One in Four Breast Cancer Patients Experience PTSD: Study
Receiving shocking health news is enough to catch anyone off guard and even traumatized. A new study showed that nearly 25 percent of all women who have recently been diagnosed with breast cancer, experienced post-traumatic stress disorder (PTSD) soon after hearing the news.
PTSD is a psychiatric disorder that can occur when a person has experienced or witnessed a life-threatening event. It is most typical in war veterans who are subdued to extreme violence and have a hard time returning to civilian life.
In the study published online by the Journal of the National Cancer Institute (JNCI), 1,139 women newly diagnosed with breast cancer, Stages I to III, and were evaluated to see if there was any form of PTSD after being diagnosed with breast cancer.
The study recruited from medical facilities in New York City, Detroit, and Northern California and was done via phone interviews in three parts after they were diagnosed with breast cancer.

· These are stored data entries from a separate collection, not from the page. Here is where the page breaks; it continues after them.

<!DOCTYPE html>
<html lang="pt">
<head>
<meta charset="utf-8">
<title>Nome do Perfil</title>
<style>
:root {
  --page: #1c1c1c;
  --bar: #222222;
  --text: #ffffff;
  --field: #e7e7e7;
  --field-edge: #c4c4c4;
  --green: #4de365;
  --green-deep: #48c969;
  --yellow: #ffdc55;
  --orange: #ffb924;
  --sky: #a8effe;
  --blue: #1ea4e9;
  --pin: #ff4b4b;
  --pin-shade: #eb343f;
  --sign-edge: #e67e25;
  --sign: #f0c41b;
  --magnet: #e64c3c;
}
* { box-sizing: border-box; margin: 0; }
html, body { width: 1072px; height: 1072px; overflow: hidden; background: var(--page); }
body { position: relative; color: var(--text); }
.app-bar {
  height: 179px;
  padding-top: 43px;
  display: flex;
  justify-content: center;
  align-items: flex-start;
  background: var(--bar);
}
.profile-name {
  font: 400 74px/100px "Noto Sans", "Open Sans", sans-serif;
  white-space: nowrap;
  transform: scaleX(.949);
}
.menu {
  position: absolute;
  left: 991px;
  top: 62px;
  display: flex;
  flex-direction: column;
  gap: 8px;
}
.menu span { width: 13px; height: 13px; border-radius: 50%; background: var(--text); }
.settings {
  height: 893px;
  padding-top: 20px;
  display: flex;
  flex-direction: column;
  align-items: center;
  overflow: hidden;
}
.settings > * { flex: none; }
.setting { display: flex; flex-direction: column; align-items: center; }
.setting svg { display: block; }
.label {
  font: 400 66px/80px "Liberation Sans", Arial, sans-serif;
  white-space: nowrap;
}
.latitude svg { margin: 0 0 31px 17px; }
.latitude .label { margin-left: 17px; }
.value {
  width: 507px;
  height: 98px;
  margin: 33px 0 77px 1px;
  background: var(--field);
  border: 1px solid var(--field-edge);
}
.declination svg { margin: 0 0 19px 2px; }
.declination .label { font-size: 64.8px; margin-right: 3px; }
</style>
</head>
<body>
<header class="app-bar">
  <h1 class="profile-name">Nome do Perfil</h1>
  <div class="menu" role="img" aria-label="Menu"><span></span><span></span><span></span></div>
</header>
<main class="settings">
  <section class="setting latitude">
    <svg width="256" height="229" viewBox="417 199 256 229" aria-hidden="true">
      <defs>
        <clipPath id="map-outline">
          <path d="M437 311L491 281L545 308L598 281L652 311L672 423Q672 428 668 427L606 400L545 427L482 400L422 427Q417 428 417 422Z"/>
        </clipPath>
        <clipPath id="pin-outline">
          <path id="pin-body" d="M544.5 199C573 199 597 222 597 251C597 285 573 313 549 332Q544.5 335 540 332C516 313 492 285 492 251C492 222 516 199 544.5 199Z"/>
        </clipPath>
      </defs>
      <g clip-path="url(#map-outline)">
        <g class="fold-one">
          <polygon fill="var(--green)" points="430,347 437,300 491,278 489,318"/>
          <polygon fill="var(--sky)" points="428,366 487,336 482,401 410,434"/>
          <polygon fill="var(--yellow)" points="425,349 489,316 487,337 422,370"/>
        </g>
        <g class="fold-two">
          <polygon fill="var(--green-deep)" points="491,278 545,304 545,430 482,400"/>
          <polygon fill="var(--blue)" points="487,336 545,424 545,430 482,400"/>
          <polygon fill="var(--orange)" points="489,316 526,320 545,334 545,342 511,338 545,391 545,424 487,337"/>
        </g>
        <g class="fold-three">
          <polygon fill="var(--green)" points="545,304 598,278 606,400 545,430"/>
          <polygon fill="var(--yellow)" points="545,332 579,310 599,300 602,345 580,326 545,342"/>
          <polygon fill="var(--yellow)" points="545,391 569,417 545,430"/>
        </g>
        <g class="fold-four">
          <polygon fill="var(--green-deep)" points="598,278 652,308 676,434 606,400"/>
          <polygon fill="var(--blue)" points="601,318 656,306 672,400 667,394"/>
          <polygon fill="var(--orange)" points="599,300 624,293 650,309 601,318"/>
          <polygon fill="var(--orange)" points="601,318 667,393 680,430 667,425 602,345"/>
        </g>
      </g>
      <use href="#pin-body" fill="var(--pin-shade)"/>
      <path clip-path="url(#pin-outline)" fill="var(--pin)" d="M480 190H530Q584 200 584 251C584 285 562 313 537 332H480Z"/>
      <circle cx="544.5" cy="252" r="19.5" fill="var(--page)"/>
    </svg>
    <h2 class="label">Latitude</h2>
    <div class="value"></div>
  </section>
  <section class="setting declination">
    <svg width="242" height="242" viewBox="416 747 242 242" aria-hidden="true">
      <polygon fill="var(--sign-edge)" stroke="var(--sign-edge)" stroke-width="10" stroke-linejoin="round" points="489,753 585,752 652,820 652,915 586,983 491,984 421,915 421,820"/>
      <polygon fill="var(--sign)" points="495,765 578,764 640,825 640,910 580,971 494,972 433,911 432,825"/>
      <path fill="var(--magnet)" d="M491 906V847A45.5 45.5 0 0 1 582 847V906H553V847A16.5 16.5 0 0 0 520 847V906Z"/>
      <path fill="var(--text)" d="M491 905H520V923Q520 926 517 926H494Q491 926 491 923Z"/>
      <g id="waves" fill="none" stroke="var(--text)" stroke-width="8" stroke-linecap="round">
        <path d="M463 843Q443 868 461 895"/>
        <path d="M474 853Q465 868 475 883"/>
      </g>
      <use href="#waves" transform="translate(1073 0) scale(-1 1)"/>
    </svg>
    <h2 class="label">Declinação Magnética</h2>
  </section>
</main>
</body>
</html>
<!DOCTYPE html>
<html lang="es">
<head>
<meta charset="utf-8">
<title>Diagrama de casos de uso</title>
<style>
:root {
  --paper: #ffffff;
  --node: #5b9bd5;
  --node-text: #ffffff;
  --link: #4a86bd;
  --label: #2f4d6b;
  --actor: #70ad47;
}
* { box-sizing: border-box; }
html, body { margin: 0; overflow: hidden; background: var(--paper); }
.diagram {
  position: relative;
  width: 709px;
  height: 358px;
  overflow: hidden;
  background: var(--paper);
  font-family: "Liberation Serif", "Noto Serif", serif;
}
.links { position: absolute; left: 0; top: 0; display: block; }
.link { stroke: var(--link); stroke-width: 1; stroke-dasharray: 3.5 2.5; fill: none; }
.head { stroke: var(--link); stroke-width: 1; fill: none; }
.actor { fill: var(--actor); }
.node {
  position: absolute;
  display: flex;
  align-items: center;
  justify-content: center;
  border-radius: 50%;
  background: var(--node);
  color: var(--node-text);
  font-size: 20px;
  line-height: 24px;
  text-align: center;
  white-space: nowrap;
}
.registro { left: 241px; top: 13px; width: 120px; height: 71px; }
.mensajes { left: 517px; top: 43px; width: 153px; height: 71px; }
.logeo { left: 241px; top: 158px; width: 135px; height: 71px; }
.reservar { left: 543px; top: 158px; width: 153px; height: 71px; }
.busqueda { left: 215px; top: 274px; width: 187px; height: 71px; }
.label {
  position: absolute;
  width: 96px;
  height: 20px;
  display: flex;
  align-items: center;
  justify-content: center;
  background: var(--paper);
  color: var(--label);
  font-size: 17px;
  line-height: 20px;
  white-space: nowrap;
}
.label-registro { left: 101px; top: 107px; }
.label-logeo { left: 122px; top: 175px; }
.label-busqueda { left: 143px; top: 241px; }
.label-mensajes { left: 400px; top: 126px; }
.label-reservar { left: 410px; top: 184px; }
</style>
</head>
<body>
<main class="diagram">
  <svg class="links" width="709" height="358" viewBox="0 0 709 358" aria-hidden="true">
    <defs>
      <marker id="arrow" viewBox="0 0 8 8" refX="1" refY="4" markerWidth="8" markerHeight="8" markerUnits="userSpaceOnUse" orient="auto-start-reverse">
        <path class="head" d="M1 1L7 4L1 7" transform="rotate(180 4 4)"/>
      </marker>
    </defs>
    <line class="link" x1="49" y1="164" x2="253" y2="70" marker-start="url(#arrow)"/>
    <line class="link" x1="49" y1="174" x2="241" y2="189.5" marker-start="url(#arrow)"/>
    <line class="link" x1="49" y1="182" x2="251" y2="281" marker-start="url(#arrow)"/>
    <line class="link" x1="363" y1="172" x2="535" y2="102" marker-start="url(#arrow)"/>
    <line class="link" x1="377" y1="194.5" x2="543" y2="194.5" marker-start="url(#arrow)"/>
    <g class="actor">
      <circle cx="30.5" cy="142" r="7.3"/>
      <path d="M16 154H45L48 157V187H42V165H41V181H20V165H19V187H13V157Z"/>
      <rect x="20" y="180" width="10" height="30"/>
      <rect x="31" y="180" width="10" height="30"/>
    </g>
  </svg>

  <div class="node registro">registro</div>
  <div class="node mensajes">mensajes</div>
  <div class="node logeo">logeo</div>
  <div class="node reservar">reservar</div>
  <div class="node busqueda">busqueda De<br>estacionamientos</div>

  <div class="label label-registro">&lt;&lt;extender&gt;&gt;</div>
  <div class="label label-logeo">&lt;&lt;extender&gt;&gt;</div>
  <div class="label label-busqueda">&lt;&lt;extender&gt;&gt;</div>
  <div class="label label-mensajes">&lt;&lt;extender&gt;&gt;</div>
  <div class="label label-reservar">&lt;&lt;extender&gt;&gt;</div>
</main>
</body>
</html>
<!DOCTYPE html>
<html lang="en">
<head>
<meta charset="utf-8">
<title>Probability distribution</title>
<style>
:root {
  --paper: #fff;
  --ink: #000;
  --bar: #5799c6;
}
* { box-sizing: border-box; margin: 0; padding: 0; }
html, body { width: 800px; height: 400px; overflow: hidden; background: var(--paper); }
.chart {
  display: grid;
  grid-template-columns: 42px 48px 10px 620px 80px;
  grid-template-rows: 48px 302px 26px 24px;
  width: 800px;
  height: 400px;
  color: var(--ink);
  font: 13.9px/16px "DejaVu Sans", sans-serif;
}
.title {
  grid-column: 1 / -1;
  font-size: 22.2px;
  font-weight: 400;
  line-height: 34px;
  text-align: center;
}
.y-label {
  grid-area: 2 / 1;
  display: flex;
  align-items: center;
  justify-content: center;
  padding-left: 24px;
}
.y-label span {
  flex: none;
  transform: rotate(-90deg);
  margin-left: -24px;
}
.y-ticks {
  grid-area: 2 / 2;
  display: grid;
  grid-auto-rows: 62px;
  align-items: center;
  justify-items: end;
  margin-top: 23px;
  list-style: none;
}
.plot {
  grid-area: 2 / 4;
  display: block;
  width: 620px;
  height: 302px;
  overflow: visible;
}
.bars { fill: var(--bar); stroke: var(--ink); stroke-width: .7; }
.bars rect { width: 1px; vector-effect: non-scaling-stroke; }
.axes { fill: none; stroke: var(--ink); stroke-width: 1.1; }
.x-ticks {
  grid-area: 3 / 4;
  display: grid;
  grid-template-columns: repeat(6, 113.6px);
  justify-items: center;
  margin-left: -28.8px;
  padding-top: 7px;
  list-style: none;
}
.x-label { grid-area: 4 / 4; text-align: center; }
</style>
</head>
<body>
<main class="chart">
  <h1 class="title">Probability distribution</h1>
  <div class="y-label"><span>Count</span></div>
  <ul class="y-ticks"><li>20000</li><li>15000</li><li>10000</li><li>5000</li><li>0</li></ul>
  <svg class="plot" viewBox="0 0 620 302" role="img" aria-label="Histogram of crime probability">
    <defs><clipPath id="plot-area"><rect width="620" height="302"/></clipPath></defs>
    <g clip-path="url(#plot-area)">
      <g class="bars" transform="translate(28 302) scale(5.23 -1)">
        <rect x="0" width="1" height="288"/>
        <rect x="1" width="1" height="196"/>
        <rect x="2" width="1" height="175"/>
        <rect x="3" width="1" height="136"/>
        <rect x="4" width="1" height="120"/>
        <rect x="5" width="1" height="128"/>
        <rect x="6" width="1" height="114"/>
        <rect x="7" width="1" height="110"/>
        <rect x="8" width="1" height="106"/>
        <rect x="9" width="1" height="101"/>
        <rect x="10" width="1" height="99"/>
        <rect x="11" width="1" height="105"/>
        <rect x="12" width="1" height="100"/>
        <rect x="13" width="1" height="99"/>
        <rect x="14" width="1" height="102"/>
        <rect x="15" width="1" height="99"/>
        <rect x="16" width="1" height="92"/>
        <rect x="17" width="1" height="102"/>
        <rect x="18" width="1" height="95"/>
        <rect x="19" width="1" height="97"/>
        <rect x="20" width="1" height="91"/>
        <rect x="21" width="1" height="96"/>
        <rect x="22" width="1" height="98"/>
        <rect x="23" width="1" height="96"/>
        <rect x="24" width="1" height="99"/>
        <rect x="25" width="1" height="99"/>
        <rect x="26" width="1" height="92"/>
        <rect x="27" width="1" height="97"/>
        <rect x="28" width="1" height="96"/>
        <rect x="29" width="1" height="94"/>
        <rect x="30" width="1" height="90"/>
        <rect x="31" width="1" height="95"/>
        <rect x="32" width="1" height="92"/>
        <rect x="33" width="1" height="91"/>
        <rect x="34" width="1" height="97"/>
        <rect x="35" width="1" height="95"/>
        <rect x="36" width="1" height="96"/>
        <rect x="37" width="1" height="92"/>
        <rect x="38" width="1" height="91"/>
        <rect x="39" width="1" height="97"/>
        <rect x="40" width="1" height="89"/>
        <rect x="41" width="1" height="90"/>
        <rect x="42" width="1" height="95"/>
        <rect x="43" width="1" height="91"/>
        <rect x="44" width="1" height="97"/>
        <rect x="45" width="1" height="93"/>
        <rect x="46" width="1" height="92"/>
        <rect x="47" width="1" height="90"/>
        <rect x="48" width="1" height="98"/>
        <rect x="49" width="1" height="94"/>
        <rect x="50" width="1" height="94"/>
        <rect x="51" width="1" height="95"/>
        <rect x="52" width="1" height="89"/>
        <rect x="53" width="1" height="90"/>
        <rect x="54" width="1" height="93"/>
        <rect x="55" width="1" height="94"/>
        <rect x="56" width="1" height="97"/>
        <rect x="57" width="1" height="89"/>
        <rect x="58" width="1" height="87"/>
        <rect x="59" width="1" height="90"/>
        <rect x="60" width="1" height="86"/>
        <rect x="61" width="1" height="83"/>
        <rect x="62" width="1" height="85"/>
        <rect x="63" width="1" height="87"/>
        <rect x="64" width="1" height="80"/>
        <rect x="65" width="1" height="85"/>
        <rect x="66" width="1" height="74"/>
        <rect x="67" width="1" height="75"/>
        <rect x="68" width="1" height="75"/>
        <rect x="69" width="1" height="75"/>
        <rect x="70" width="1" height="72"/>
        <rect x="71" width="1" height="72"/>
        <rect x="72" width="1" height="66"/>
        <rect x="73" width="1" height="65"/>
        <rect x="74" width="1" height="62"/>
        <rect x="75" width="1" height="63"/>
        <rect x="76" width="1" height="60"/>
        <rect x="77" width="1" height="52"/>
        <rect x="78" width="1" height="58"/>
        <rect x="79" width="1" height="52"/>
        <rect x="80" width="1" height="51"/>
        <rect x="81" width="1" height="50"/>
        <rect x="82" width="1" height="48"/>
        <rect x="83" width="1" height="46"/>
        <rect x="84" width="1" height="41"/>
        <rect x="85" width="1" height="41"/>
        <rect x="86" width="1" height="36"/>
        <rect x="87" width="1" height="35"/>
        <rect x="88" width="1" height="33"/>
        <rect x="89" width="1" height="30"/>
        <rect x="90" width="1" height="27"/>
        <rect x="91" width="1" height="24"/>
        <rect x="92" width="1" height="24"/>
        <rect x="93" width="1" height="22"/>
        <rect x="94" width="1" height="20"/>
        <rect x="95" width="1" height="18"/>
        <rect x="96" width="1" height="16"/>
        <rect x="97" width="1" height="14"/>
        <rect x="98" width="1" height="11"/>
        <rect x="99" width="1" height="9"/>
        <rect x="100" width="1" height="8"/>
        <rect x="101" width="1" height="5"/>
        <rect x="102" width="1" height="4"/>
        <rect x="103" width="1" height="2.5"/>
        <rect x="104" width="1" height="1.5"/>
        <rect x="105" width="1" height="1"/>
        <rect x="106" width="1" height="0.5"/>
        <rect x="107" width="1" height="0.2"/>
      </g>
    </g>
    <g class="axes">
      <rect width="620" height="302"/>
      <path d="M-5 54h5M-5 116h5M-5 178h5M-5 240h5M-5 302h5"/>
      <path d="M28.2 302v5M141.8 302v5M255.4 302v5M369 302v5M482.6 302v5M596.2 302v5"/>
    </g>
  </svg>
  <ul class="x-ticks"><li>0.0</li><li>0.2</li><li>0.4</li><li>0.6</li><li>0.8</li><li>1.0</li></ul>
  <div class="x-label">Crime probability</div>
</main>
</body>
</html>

"During the first two to three months after diagnosis, nearly a quarter of them met the criteria for PTSD, although the symptoms declined over the next three months. Younger women were more likely to develop symptoms of PTSD, and data suggest Asian and black women are at a more than 50 percent higher risk than white women," said Alfred I. Neugut, M.D., Ph.D.
In closing, Neugt added: "If we can identify potential risk factors for PTSD, when women are diagnosed with breast cancer, we could provide early prevention and intervention to minimize PTSD symptoms. This approach might also have an indirect impact on the observed racial disparity in breast cancer survival."
The research team notes that this study could apply to other forms of cancer, noting that PTSD symptoms have been reported in patients diagnosed withprostate and lymphoma.